♪ no, you're not ♪ yogonna watch it! ♪tch it! ♪ ♪ we can't let you download on the goooooo! ♪ ♪ you'll just have to miss it! ♪ yeah, you'll just have to miss it! ♪ ♪ we can't let you download... uh, no thanks. i have x1 from xfinity so... don't fall for directv. xfinity lets you download your shows from anywhere. i used to like that song. president obama is not the best person to deliver a sustained critique of today's news media. his administration has stymied journalist's attempt to gain access at documents.
his justice department pursued leakerance whistle-blowers. and they've booked the president on with jimmy fallon and on youtube series. he is not the best messenger. but that does not automatically discredit his message. in his final year in office the president wanted to speak at length about the press's role in america. at this week he attended the toner prize dinner and said this. >> let's face it, in today's unprecedented change in your industry, the job has gotten tougher. even as the appetite for information and data blowing through the internet is voracious, we've seen newsrooms closed, the bottom line has shrunk, the news cycle has as
well. and all too often there's enormous pressure on journalists to fill the void and feed the beast with instant commentary and twitter rumors and celebrity gossip and soft ee eer stories. and then we fail to understand our world or understand one another as well as we should. that has consequences for our lives and for the life of our country. >> consequences for the country. he's drawing a straight line from your media diet to our democracy. he seemed to critique donald trump coverage very specifically. a white house aid tells me this next passage is something very important to the president, something he very much wanted to say. >> a job well done is about more than just handing someone a micropho
microphone. it's to probe, dig deeper, the electorate would be served better if it was do better. p when politicians issue unworkable plans or make promises they can't keep. >> in journalists are digging deeper every day and demanding more. and no, obama is not the best messenger on this. but if i had said the exact same words, wouldn't you find yourself nodding your head in agreement. journalism is not about handing over the microphone. it's about what you do the microphone. with the tiger image, the saliva coming off and you got this turning. that's why i need this kind of resolution and computing power. being able to use a pen like this on the screen directly with the image, it just gives me a different relationship to it

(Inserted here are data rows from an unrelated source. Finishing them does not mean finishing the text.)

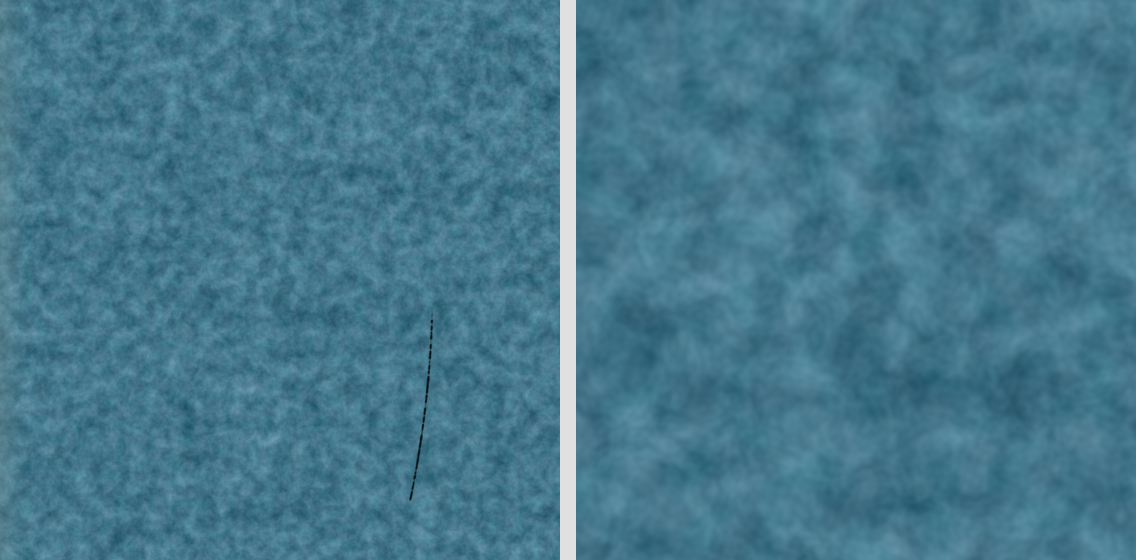
Left: the whole. Right: its middle third, enlarged.
Reproduce this texture procedurally as a WebGL 1 fragment shader.

```glsl
precision highp float;
// Soft mottled teal felt with a faded left edge and one thin, broken dark scratch.

uniform vec2 u_resolution;

#define BASE_COLOR vec3(0.266, 0.466, 0.546)
#define EDGE_COLOR vec3(0.390, 0.530, 0.560)
#define SCRATCH_COLOR vec3(0.03, 0.06, 0.07)
#define MOTTLE_SCALE 31.0
#define MOTTLE_CONTRAST 0.122
#define TINT_AMOUNT 0.035
#define WARP_AMOUNT 0.006
#define EDGE_WIDTH 0.045
#define SCRATCH_TOP vec2(0.772, 0.450)
#define SCRATCH_BOTTOM vec2(0.732, 0.104)
#define SCRATCH_BOW 0.008
#define SCRATCH_HALF_WIDTH 0.0019

// Random unit gradient for a lattice corner
vec2 cornerGradient(vec2 cell) {
  vec3 p = fract(vec3(cell.xyx) * vec3(0.1031, 0.1030, 0.0973));
  p += dot(p, p.yzx + 33.33);
  float angle = 6.28318 * fract((p.x + p.y) * p.z);
  return vec2(cos(angle), sin(angle));
}

float gradientNoise(vec2 p) {
  vec2 cell = floor(p);
  vec2 f = p - cell;
  vec2 blend = f * f * f * (f * (f * 6.0 - 15.0) + 10.0);
  vec2 right = vec2(1.0, 0.0);
  vec2 up = vec2(0.0, 1.0);
  float a = dot(cornerGradient(cell), f);
  float b = dot(cornerGradient(cell + right), f - right);
  float c = dot(cornerGradient(cell + up), f - up);
  float d = dot(cornerGradient(cell + 1.0), f - 1.0);
  return mix(mix(a, b, blend.x), mix(c, d, blend.x), blend.y);
}

// Octaves turned against each other so that no lattice shows
float mottle(vec2 p) {
  mat2 turn = mat2(0.8, 0.6, -0.6, 0.8);
  float sum = 0.0;
  float weight = 1.0;
  for (int i = 0; i < 4; i++) {
    sum += weight * gradientNoise(p);
    p = turn * p * 1.87 + 17.3;
    weight *= 0.68;
  }
  return sum;
}

// Coverage of the bowed scratch, tapered and broken along its length
float scratch(vec2 uv, float pixel) {
  float t = (SCRATCH_TOP.y - uv.y) / (SCRATCH_TOP.y - SCRATCH_BOTTOM.y);
  float center = mix(SCRATCH_TOP.x, SCRATCH_BOTTOM.x, t) + SCRATCH_BOW * 4.0 * t * (1.0 - t);
  float wear = gradientNoise(vec2(uv.y * 150.0, 4.3));
  float halfWidth = SCRATCH_HALF_WIDTH * (0.85 + 0.5 * wear);
  float line = 1.0 - smoothstep(halfWidth - pixel, halfWidth + pixel, abs(uv.x - center));
  float ends = smoothstep(-0.01, 0.05, t) * (1.0 - smoothstep(0.985, 1.0, t));
  float breaks = smoothstep(-0.35, 0.0, wear + 0.25 * (t - 0.3));
  return line * ends * mix(0.3, 1.0, breaks);
}

void main() {
  float pixel = 1.0 / min(u_resolution.x, u_resolution.y);
  vec2 uv = gl_FragCoord.xy * pixel;

  // Felt fibres: warped clumps over broad, faint shading
  vec2 warp = vec2(gradientNoise(uv * 24.0 + 5.7), gradientNoise(uv * 24.0 + 71.2));
  vec2 fibre = uv + WARP_AMOUNT * warp;
  float tone = mottle(fibre * MOTTLE_SCALE) + 0.4 * gradientNoise(uv * 9.0 + 40.6);
  vec3 color = BASE_COLOR + MOTTLE_CONTRAST * tone;

  // Slight drift between greener and bluer dye
  float tint = gradientNoise(uv * 42.0 + 90.4);
  color += TINT_AMOUNT * tint * vec3(-0.8, 0.4, 0.1);

  // Ragged fading along the left side
  float edge = 1.0 - smoothstep(0.0, EDGE_WIDTH, uv.x + 0.012 * tone);
  color = mix(color, EDGE_COLOR + 0.6 * MOTTLE_CONTRAST * tone, 0.5 * edge);

  color = mix(color, SCRATCH_COLOR, scratch(uv, pixel));
  gl_FragColor = vec4(color, 1.0);
}
```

versus o.j. simpson" you our going to love our toobin talking o.j. download it at cnn.com/media. stay tuned for "state of the union." starts right now. ♪ whiplash! donald trump changing his position on abortion -- >> you have to ban it. >> -- twice in two days. >> the laws are set. i think we have to leave it that way. >> how will voters respond to the front-runner's flip-flopping? and delegate derby. >> our path going forward is to get 1,237. >> but if no one makes it to that magic number, who will win? the stealth strategies under way to swing the convention. plus -- under her skin. >> i am so sick of the sanders campaign lying about that. sick of it! >> clinton accusing sanders of lying and playing games over a